        Jordan became more verbal over the next couple of months, and had even picked up on some sign language. The tiny steps she was taking gave me a glimmer of hope, but the red flags of autism still flashed in the back of my mind. In the social aspect, she followed the other kids around and would play next to them, but not with them (parallel play).  She still had her odd play (spinning objects, identifying colors on her toys in a specific order) and the few words she spoke were often echolailic. (Echolailia: repeating what is spoken to you verbatim).

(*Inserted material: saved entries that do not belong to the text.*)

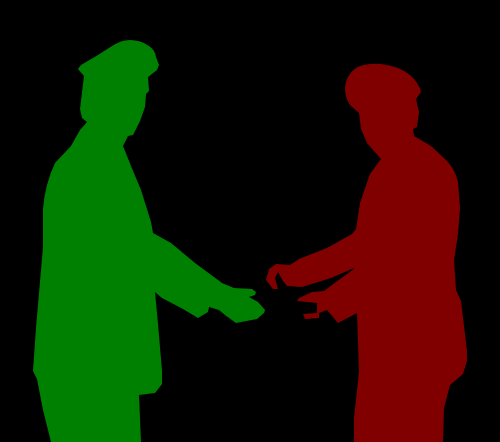
<!DOCTYPE html>
<html lang="en">
<head>
<meta charset="utf-8">
<title>Two figures in caps</title>
<style>
:root {
  --ground: #000000;
  --left-figure: #008000;
  --right-figure: #800000;
}
html, body { margin: 0; background: var(--ground); overflow: hidden; }
.scene { display: block; width: 500px; height: 442px; background: var(--ground); }
.figure-left { fill: var(--left-figure); }
.figure-right { fill: var(--right-figure); }
</style>
</head>
<body>
<svg class="scene" viewBox="0 0 500 442" role="img" aria-label="Silhouettes of two people in caps reaching towards each other">
  <path class="figure-left" d="M78 69L81 65L98 55L112 46Q121 40 130 40Q141 40 149 46Q155 50 156 57L159 65L157 70L148 77L149 91L146 94L145 107L140 121L133 135L128 136L123 146L131 166L141 190L151 222L153 233L171 243L195 263L218 280L222 283L234 288L252 289L256 292L255 295L249 297L258 302L265 310L264 313L257 319L236 323L225 315L219 310L209 307L208 312L198 318L183 309L162 298L155 292L158 324L162 371L162 384L155 393L139 395L141 442H51L43 410L37 379L33 371L36 328L43 247V209Q45 184 55 163L71 146L80 130L87 122L82 118L80 109L84 76Z"/>
  <path class="figure-right" d="M345 88Q346 75 356 68Q365 63 381 64Q399 66 410 75Q419 83 421 92L416 99L419 112L417 127L413 129L414 136L431 146L446 160Q455 169 458 182L460 208L458 234L454 260L456 290L461 301L467 351V361L463 374L450 385L444 408L443 442H354V418L359 372L357 313L338 323L327 310L319 313L319 318L305 319L303 314L317 313V303L297 301L299 298L312 292L324 291L340 279L354 269L354 268L331 278L302 287L287 286L283 281L278 272L275 278L278 289L273 289L266 280L269 269L276 264L290 265L299 259L327 248L352 234L356 229L360 203L370 174L381 159L367 143L361 129L359 113L350 105Q345 98 345 88Z"/>
</svg>
</body>
</html>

               My mother accompanied me to the appointment with the neurologist. After giving her a brief history, the neurologist determined that Jordan had ASD (Autistic Spectrum Disorder). She would need ABA right away and also needed to be in the public preschool's summer program. Having already spotted the warning signs, the diagnosis didn't come as tremendous surprise to me. I had already swallowed the bitter pill, and was prepared to deal with it's effects. But now it was official. It was on paper and it was real. My baby was now 1 in 110. I called Carrie on the way home from the appointment, and the next time I saw her at playgroup, she gave me several resources for ABA in the area. I immediately called Children Making Strides and got an intake appointment, and by mid February, Jordan was seeing a new therapist three days a week.
              Between February and June of this year, Jordan made tremendous leaps forward with the help of  both Children Making Strides and Early Intervention. At her final EI evaluation at 22 months, her delay was discovered to be between 18-20 months. She was actively using her words and signs and I was feeling very confident that she would do well with school. The school evaluation went well, Jordan qualified for the summer program and was given a 5 day, full day program for the school year. We were thrilled. She is currently doing very well in school. She can use full sentences, say her whole alphabet, and count to 30, as well as spell and say her name. Her echolailia is way down as well as her jargoning. There are times where you can hardly tell she's autistic.
            But it's still there. It's in her tantrums and her screaming fits. It's in her destructive behavior when she gets angry. It's in the quizzical look she gives me when she doesn't understand.  It will never go away. As far as she's come, she still has a long way to go.

And, as parents, so do we.

For more information on Autism, Visit these websites: